Only those who have sat under the feet of the mighty God can disciple others. It is not our gospel or ourselves that we preach but Christ crucified, says St Paul. Jesus himself in the disputation we read in today’s Gospel says that he proclaims only that which he has heard from the Father who sent him.
Unless you are sent you proclaim yourself or at best your own version of the truth. And that is not the same as the Gospel of Christ. To guard from this the church ought to hear the advice given in Hebrews 3 and in Hebrews 10 where believers are enjoined not to stop meeting together lest some fall away due to sin.
“As long as it is today,” he writes, “encourage another. Do not stop meeting together (as is the habit of some)” end quote.
Disciples met in each other’s houses to break bread and shared the teachings of Christ. That is what we are enjoined to do at baptism. To meet in each other’s houses and in our case is to meet in each other’s provinces and churches as well as in our literal houses. That habit is infectious and also sets an example of discipleship.
It is not a meeting of the like minded or of one nationality as we learn from scripture about coming down of the Holy Spirit fell on the disciples. It was people from diverse backgrounds, from all over the known world on whom the Spirit fell at Pentecost.
A mixed crowd was the 120 and even the twelve that Jesus had around him. Different but intent on following the Rabbi Jesus. The rich and the poor shared all things in common. Thus, none was above another, nor better than another. They shared all in common and what Jesus demanded of them was the same regardless of status, wealth, or place of origin.
In fact we are told that God is no respecter of persons. Different gifts but the same mandate from the same Spirit. That singleness of purpose and unity in love is what converted the world. It is that about which St John says, “They will know you are Christians by your love.” Indeed the Roman officer, Pliny had no choice but could only say, “O how they love one another”. That is discipleship.
As we all know, love does not come easy. It is an intentional choice to love and to keep loving even in the face of challenges that makes marriages last. That is discipleship. Loving even when your very mind, senses and body say no. In the middle of all our disagreements, one thing I have held onto so dearly in obedience to Christ is that I have refused to be reduced to hate.
The Spirit of Christ constrains us to love. It may not come natural but no discipline comes natural. It may hurt, but a very old pop song taught me the double entendre phrase, “It hurts so good”! Yes a true disciple is one who loves even as it hurts and so turns the hurts of the world into wholeness in Christ. All this, not for one’s sake nor for one’s church sake, nor even for our Communion’s sake; but for Christ’s sake. When we set such an example we begin to participate in unparalleled ways in the mission of God and begin to model the kind of intentional discipleship that the world so needs today.
In that way we begin to live the truth of Christ. That is the truth which sets us free. Intentional. Disciplined. Liberating. Discipling. Penetrating. Breaking through and breaking down barriers. Saving. Truth.

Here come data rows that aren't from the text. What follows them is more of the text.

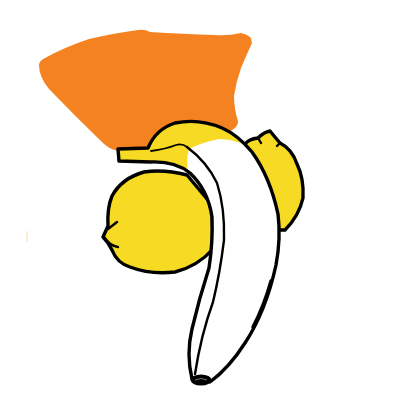
<!DOCTYPE html>
<html lang="en">
<head>
<meta charset="utf-8">
<title>Banana and lemons</title>
<style>
:root { --paper: #fff; --ink: #000; --yellow: #f6da24; --orange: #f58220; }
html, body { margin: 0; background: var(--paper); overflow: hidden; }
svg { display: block; width: 416px; height: 416px; }
.orange { fill: var(--orange); }
.yellow { fill: var(--yellow); }
.paper { fill: var(--paper); }
.outline { fill: none; stroke: var(--ink); stroke-width: 3.4; stroke-linecap: round; stroke-linejoin: round; }
.lemon { fill: var(--yellow); stroke: var(--ink); stroke-width: 3.4; stroke-linecap: round; stroke-linejoin: round; }
.ridge { stroke-width: 2.4; }
.crease { stroke-width: 1.8; }
</style>
</head>
<body>
<svg viewBox="0 0 416 416" role="img" aria-label="A half-coloured banana with two lemons and an orange shape">
  <path id="orange-shape" class="orange" d="M39 65Q39 61 45 58Q65 47 89 39Q115 33 138 30Q145 29 150 32Q184 34 214 35Q228 36 241 33Q252 35 252 43Q246 56 241 68Q236 82 234 96Q234 109 238 121Q238 127 232 130L200 150L118 151Q109 149 103 143Q75 116 49 89Q39 77 39 65Z"/>

  <g id="lemon-right">
    <path class="lemon" d="M245 144Q249 139 258 138Q264 132 270 131Q274 136 280 143Q292 149 297 164Q304 178 303 198Q299 216 285 230L279 230L262 190Z"/>
    <path class="outline ridge" d="M258 138L261 143M280 143L277 146"/>
  </g>

  <g id="lemon-left">
    <path class="lemon" d="M187 175Q164 169 144 172Q122 178 112 196Q107 208 108 226L103 237Q108 242 112 250Q117 263 130 267Q151 275 175 272Q198 266 213 249L212 205Z"/>
    <path class="outline ridge" d="M108 229L117 222M104 237Q110 246 118 247"/>
  </g>

  <g id="banana">
    <path id="banana-body" class="paper" d="M148 148Q156 129 175 123Q199 118 222 128Q238 135 252 152Q270 177 278 214Q281 238 276 265Q266 311 245 343Q229 368 210 382L192 380Q186 354 192 329Q199 299 209 268Q213 242 212 217Q208 190 190 173Q175 161 151 162L119 161L118 149Z"/>
    <path id="banana-coloured-end" class="yellow" d="M118 149L148 148Q156 129 175 123Q199 118 222 128Q234 133 245 145Q233 139 219 139Q203 142 189 149Q186 160 188 171Q175 161 151 162L119 161Z"/>
    <path class="outline" d="M118 149L148 148Q156 129 175 123Q199 118 222 128Q238 135 252 152Q270 177 278 214Q281 238 276 265Q266 311 245 343Q229 368 210 382M192 379Q186 354 192 329Q199 299 209 268Q213 242 212 217Q208 190 190 173Q175 161 151 162L119 161L118 149"/>
    <path class="outline ridge" d="M187 147Q207 162 217 183Q225 208 224 240Q220 273 213 302Q201 335 195 374"/>
    <path class="outline crease" d="M151 151Q166 149 176 145Q182 143 187 147"/>
    <path class="outline" d="M271 281Q264 306 253 327"/>
    <ellipse id="banana-tip" cx="201" cy="380" rx="10.5" ry="5.5" fill="var(--ink)"/>
    <path d="M195 380Q201 377 207 380" fill="none" stroke="#777" stroke-width="1"/>
  </g>

  <path id="edge-fleck" d="M27 231V242" stroke="#f7e3b4" stroke-width="1"/>
</svg>
</body>
</html>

A Communion or a future that is not this, is anti Christ. In fact it is one that is covered in shame. That kind of disgrace which the Old Testament prophets talk about as the uncovering of one’s shame! The very antithesis of what we heard from St Paul when he said the “unveiled face [which] contemplates the Lord’s glory and is being transformed into his image with ever increasing glory, which comes from its Lord who is Spirit”.
As you can tell i am getting excited
Before I get too carried away please pray with me in this chorus (I hope I can sing):
Spirit of the Living God fall afresh on us
Spirit of the Living God fall afresh on us.
Melt us, mould us, fill us, use us.
Spirit of the Living God Fall afresh on us.
So let us go forth as free disciples and make disciples of all the world!